The UK government is set to ban the sale of new petrol and diesel cars from 2030 as part of its drive to cut emissions to net zero by 2050. In fact ministers have recently announced plans to introduce sales mandates to hit interim targets before the petrol phase out at the end of the decade.

That’s helping to give rise to a burgeoning market for electric vehicles. Recent Motorparc data released by the Society of Motor Manufacturers and Traders (SMMT) revealed that nearly three quarters of a million vehicles on the road today can be plugged in, including 720,053 cars, 26,990 vans, 993 buses and 313 trucks.[1]

The rapidly-increasing volume of electric vehicles on our roads is driving an urgent need for appropriate infrastructure to be established. This is set to be a colossal task.

In fact, a report released by SMMT and Public First revealed that at least 2.3 million public charging points will be needed to installed by 2030, highlighting how important it is for businesses involved in the organisation and maintenance of the charging points to ensure that their infrastructure mirrors rapidly-growing demand while at the same time building on consumer trust.

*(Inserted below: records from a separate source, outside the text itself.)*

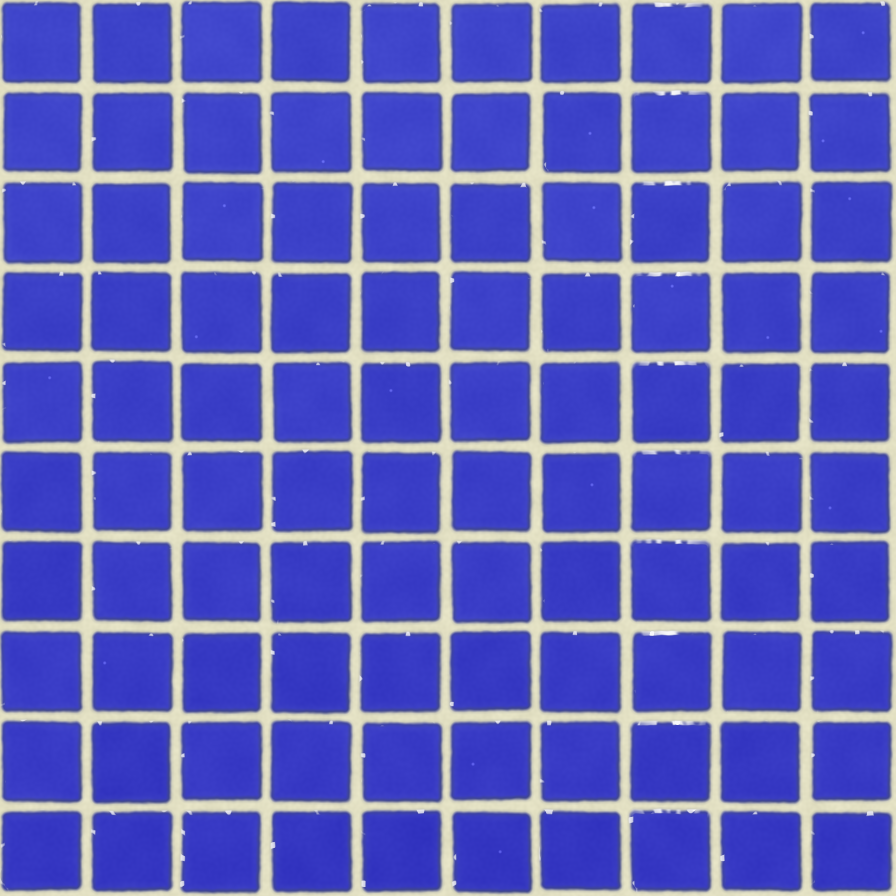
Reproduce this pattern procedurally as a WebGL 2 fragment shader.

```glsl
#version 300 es
precision highp float;
// Ten by ten glazed blue mosaic tiles set in cream grout.
// Each cell holds a slightly skewed rounded-box distance field; gradient noise
// roughens its edge, mottles the glaze and breaks up the glints and chips.
uniform vec2 u_resolution;
out vec4 fragColor;

vec2 hash2(vec2 p) {
  vec3 h = fract(vec3(p.xyx) * vec3(0.1031, 0.103, 0.0973));
  h += dot(h, h.yzx + 33.33);
  return fract((h.xx + h.yz) * h.zy);
}

float gradientNoise(vec2 p) {
  vec2 cell = floor(p), f = fract(p);
  vec2 w = f * f * f * (f * (f * 6.0 - 15.0) + 10.0);
  vec4 corner;
  for (int i = 0; i < 4; i++) {
    vec2 o = vec2(i & 1, i >> 1);
    float angle = 6.2832 * hash2(cell + o + 50.0).x;
    corner[i] = dot(vec2(cos(angle), sin(angle)), f - o);
  }
  return mix(mix(corner.x, corner.y, w.x), mix(corner.z, corner.w, w.x), w.y);
}

float roundedBox(vec2 p, vec2 halfSize, float radius) {
  vec2 d = abs(p) - halfSize + radius;
  return length(max(d, 0.0)) + min(max(d.x, d.y), 0.0) - radius;
}

void main() {
  vec2 uv = gl_FragCoord.xy / u_resolution;
  float pixel = 10.0 / min(u_resolution.x, u_resolution.y);

  // Cell coordinates, centred on each tile
  vec2 grid = (uv - vec2(0.047, 0.0495)) / 0.1003;
  vec2 id = clamp(floor(grid + 0.5), 0.0, 9.0);
  vec2 q = grid - id;

  // Hand-set placement: shift, skew and size differ per tile
  vec2 shift = hash2(id + 3.0) - 0.5;
  vec2 skew = hash2(id + 27.0) - 0.5;
  vec2 size = hash2(id + 71.0) - 0.5;
  vec2 t = q - shift * 0.022 + q.yx * skew * 0.035;
  float d = roundedBox(t, 0.438 + size * 0.016, 0.06);
  d += 0.009 * gradientNoise(grid * 5.0) + 0.006 * gradientNoise(grid * 14.0);

  // Glaze: lighter toward the top, with faint mottling
  vec3 glaze = mix(vec3(0.205, 0.21, 0.76), vec3(0.245, 0.27, 0.795), uv.y);
  glaze += 0.018 * (hash2(id + 9.0).x - 0.5);
  glaze += vec3(0.02, 0.022, 0.015) * gradientNoise(grid * 2.5);
  glaze += 0.012 * gradientNoise(grid * 18.0);
  glaze += vec3(0.02, 0.025, 0.0) * smoothstep(-0.12, -0.03, d);

  // Dull dark rim, heavier on the lower and right sides
  float lowerRight = smoothstep(-0.3, 0.5, t.x - t.y);
  float rim = smoothstep(-0.055, -0.005, d);
  vec3 tile = mix(glaze, vec3(0.25, 0.28, 0.53), rim * (0.55 + 0.4 * lowerRight));

  // Grout: cream at the joint centre, greyer beside the tiles
  vec3 grout = mix(vec3(0.77, 0.77, 0.72), vec3(0.89, 0.88, 0.765), smoothstep(0.0, 0.05, d));
  grout += 0.03 * gradientNoise(grid * 4.0) + 0.025 * gradientNoise(grid * 20.0);
  float soft = max(0.022, 0.7 * pixel);
  vec3 color = mix(tile, grout, smoothstep(-soft, soft, d - 0.002));

  // Reflected light catches top edges in one vertical band
  float edge = 1.0 - smoothstep(0.012, 0.012 + soft, abs(d + 0.005));
  float top = smoothstep(0.36, 0.41, t.y);
  float band = exp(-pow((uv.x - 0.748) / 0.034, 2.0));
  float sparkle = smoothstep(-0.15, 0.2, gradientNoise(grid * vec2(9.0, 4.0) + 7.0));
  float glint = edge * top * band * sparkle;

  // Small pale chips on upper and left edges, more of them in the bottom row
  float leftSide = 1.0 - smoothstep(-0.41, -0.36, t.x);
  float worn = 0.34 - 0.1 * (1.0 - step(0.5, id.y));
  float chipNoise = gradientNoise(grid * 7.0 + 31.0);
  float chip = edge * max(top, leftSide) * smoothstep(worn, worn + 0.12, chipNoise);
  color = mix(color, vec3(0.97, 0.97, 0.98), clamp(glint + 0.8 * chip, 0.0, 1.0));

  // A rare pinprick in the glaze
  vec2 speck = (hash2(id + 113.0) - 0.5) * 0.7;
  float hasSpeck = step(0.82, hash2(id + 151.0).x);
  float dot1 = 1.0 - smoothstep(0.004, 0.004 + soft, length(q - speck));
  color += 0.16 * hasSpeck * dot1;

  fragColor = vec4(clamp(color, 0.0, 1.0), 1.0);
}
```
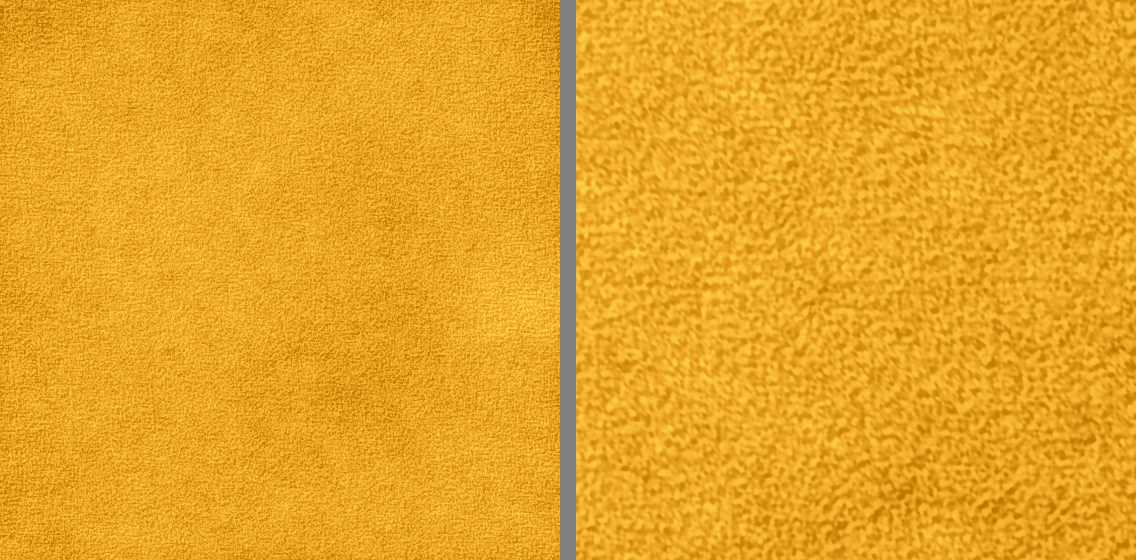
Left: the whole. Right: its middle third, enlarged.
Write a Shadertoy shader that draws this texture.

```glsl
// Golden embossed cloth: crisp wormlike grain and fine threads over broad worn
// patches. Cellular bumps give height and slope; slopes act as relief light, and
// the summed tone is looked up in a ramp of golds.

const float GRAIN_CELLS  = 205.0;   // bumps across the canvas
const float FINE_CELLS   = 310.0;   // smaller bumps that sharpen the grain
const float CLUMP_CELLS  = 95.0;
const float MOTTLE_CELLS = 30.0;
const vec2  THREAD_CELLS = vec2(50.0, 250.0);
const float GRAIN_AMOUNT  = 0.85;   // amounts are in steps of the gold ramp
const float FINE_AMOUNT   = 0.75;
const float THREAD_AMOUNT = 0.42;
const float CLUMP_AMOUNT  = 0.20;
const float MOTTLE_AMOUNT = 0.20;
const float PATCH_AMOUNT  = 1.25;
const float RELIEF_LIMIT  = 2.3;    // soft ceiling that makes grain edges crisp
const float MEAN_TONE     = 2.36;
const float BUMP_SHARPNESS = 4.5;
const vec2  LIGHT_LEFT    = vec2(-0.6, 0.8);
const vec2  LIGHT_RIGHT   = vec2(0.8, 0.6);

const vec3 GOLD[6] = vec3[6](
    vec3(0.80, 0.52, 0.04), vec3(0.86, 0.59, 0.09), vec3(0.91, 0.64, 0.13),
    vec3(0.95, 0.69, 0.17), vec3(0.97, 0.73, 0.22), vec3(0.98, 0.79, 0.27));

vec3 hash3(vec2 cell) {
    vec3 h = fract(cell.xyx * vec3(0.1031, 0.1030, 0.0973));
    h += dot(h, h.yxz + 33.33);
    return fract((h.xxy + h.yzz) * h.zyx);
}

// Sum of scattered bumps and dents: x = height, y = slope towards the light,
// both with zero mean and unit spread.
vec2 bumps(vec2 p, vec2 light) {
    vec2 cell = floor(p), sum = vec2(0.0);
    for (int j = -1; j <= 1; j++) {
        for (int i = -1; i <= 1; i++) {
            vec2 id = cell + vec2(i, j);
            vec3 rnd = hash3(id + 17.0);
            vec2 r = p - id - rnd.xy;
            float bump = (2.0 * rnd.z - 1.0) * exp(-BUMP_SHARPNESS * dot(r, r));
            sum += bump * vec2(1.0, dot(r, light));
        }
    }
    return sum / vec2(0.34, 0.08);
}

// Slow waves that bend and cross, for uneven wear.
float clouds(vec2 p) {
    float sum = 0.0, amp = 0.5;
    for (int i = 0; i < 4; i++) {
        p += 0.35 * sin(p.yx * 1.3 + float(i));
        sum += amp * sin(p.x + 1.7) * sin(p.y + 0.6);
        p = mat2(0.8, 0.6, -0.6, 0.8) * p * 1.9;
        amp *= 0.65;
    }
    return sum;
}

// Soft oval spot: 1 at its centre, fading out past its radii.
float glow(vec2 p, vec2 centre, vec2 radii) {
    vec2 q = (p - centre) / radii;
    return exp(-dot(q, q));
}

float wornPatches(vec2 p) {
    float tone = 0.32 * clouds(p * 8.0);
    // Bright rubbed areas
    tone += 1.00 * glow(p, vec2(0.95, 0.46), vec2(0.14, 0.09));
    tone += 0.30 * glow(p, vec2(0.27, 0.62), vec2(0.20, 0.22));
    tone += 0.50 * glow(p, vec2(0.24, 0.03), vec2(0.08, 0.06));
    // Dark fold and corners
    tone -= 0.65 * glow(p, vec2(0.64, 0.34), vec2(0.15, 0.16));
    tone -= 0.30 * glow(p, vec2(0.70, 0.68), vec2(0.22, 0.08));
    tone -= 1.00 * glow(p, vec2(0.03, 0.96), vec2(0.11, 0.07));
    tone -= 0.80 * glow(p, vec2(1.00, 0.95), vec2(0.06, 0.12));
    tone -= 0.55 * glow(p, vec2(0.04, 0.08), vec2(0.10, 0.14));
    // Slightly darker rim
    vec2 rim = min(p, 1.0 - p);
    return tone - 0.5 * exp(-min(rim.x, rim.y) / 0.02);
}

vec3 goldRamp(float tone) {
    tone = clamp(tone, -0.8, 5.3);
    int base = clamp(int(floor(tone)), 0, 4);
    return mix(GOLD[base], GOLD[base + 1], tone - float(base));
}

void mainImage(out vec4 fragColor, in vec2 fragCoord) {
    vec2 p = fragCoord / iResolution.xy;

    // Grain lit from both sides, its rows bent a little so no grid shows
    vec2 bent = p + 0.003 * sin(p.yx * 43.0 + vec2(0.0, 2.0));
    float grain = bumps(bent * GRAIN_CELLS, LIGHT_LEFT).y;
    float fine = bumps(bent * FINE_CELLS + 71.0, LIGHT_RIGHT).y;

    // Threads across and along, clearest towards the sides
    float across = bumps(p * THREAD_CELLS + 9.0, vec2(0.0, 1.0)).y;
    float along = bumps(p * THREAD_CELLS.yx + 31.0, vec2(1.0, 0.0)).y;
    float sides = smoothstep(0.15, 0.5, abs(p.x - 0.5));
    float threads = (across + 0.75 * along) * mix(0.75, 1.2, sides);

    float relief = GRAIN_AMOUNT * grain + FINE_AMOUNT * fine + THREAD_AMOUNT * threads;
    relief = RELIEF_LIMIT * tanh(1.25 * relief / RELIEF_LIMIT);

    float tone = MEAN_TONE + relief + PATCH_AMOUNT * wornPatches(p);
    tone += CLUMP_AMOUNT * bumps(bent * CLUMP_CELLS + 3.0, LIGHT_LEFT).x;
    tone += MOTTLE_AMOUNT * bumps(p * MOTTLE_CELLS + 5.0, LIGHT_LEFT).x;
    fragColor = vec4(goldRamp(tone), 1.0);
}
```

A growing challenge

A recent survey by Yotta (now part of Causeway Technologies) of UK professionals involved in the, maintenance, installation, management supply of EV charging points revealed that58% feel that their network will grow by 41% or more within the next decade. There is certainly a need to increase capacity, while organisations need to be mindful of the proportion of charging points that will be needed at locations like charging hubs, fuel stations, and privately-owned car parks and understand the parallel usage in order to make the most effective network decisions.

As capacity is set to expand moving forward, network reliability will be key, along with the necessity to meet government initiatives and policies as they emerge. Just 47% of respondents said that faults or issues with charging points are automatically being identified via remote device management software, with field inspectors generally being sent out to site to report back. Close to a third (31%) said that they manually schedule engineers through paper-based forms or reports, while less than half (49%) of devices and sites are monitored in real-time with the help of technology.

Investment in robust and resilient asset management processes will therefore quickly become a key component to ease the strain and avoid prolonged downtime.

Building an EV infrastructure to last

Having access to the assistance of a trusted technology partner will help EV charge point network engineers and providers to steer the country towards an electric future on the roads.

The approach could also support the development of asset lifecycle management, including having visibility into which assets are in place, their current condition and location, budgeting of assets, connecting technology and teams, and leveraging data to make more informed decisions. Additionally, technology can support both reactive and proactive maintenance, streamlining workflows, processes and system updates.

Helping drive productivity and streamline operational efficiencies, EV charge point network providers can also make use of mobile applications to rapidly assign tasks to network engineers while allowing updates to be received in the field. Automated workflows can also be generated and configured and sent to operational staff out in the field, saving both time and resources. Urgent appointments can be scheduled quickly, and data can be sent rapidly so any changes required can happen swiftly. This all helps support a centralised management approach that removes the use of spreadsheets for data analytics; the manual scheduling of engineer tasks and the use of outdated paper-based forms.

Scoping out plans

Effective harnessing of asset management will help EV charge point network providers deliver automation and drive network efficiency while supporting sustainability and growth, helping to improve both data visualisation and quality. It will also be crucial to effectively future proof the network over the next few years as market regulations and needs continue to evolve, while flexibility will be needed to bring new charging points to certain locations quickly and effectively in line with ongoing growth in user demand.

The electric vehicle revolution is already underway, and the UK Government’s pending ban of diesel and petrol cars will serve to supercharge it over the coming years. The number of EV charging points in place is set to grow rapidly in line with all this. Putting in place appropriate technology will be key both in scaling up network provision but also in supporting enhanced management and upkeep of the entire network. We are on the cusp of an exciting new age and the right technology will be crucial in making it happen.

Andy Peart is marketing director at Yotta.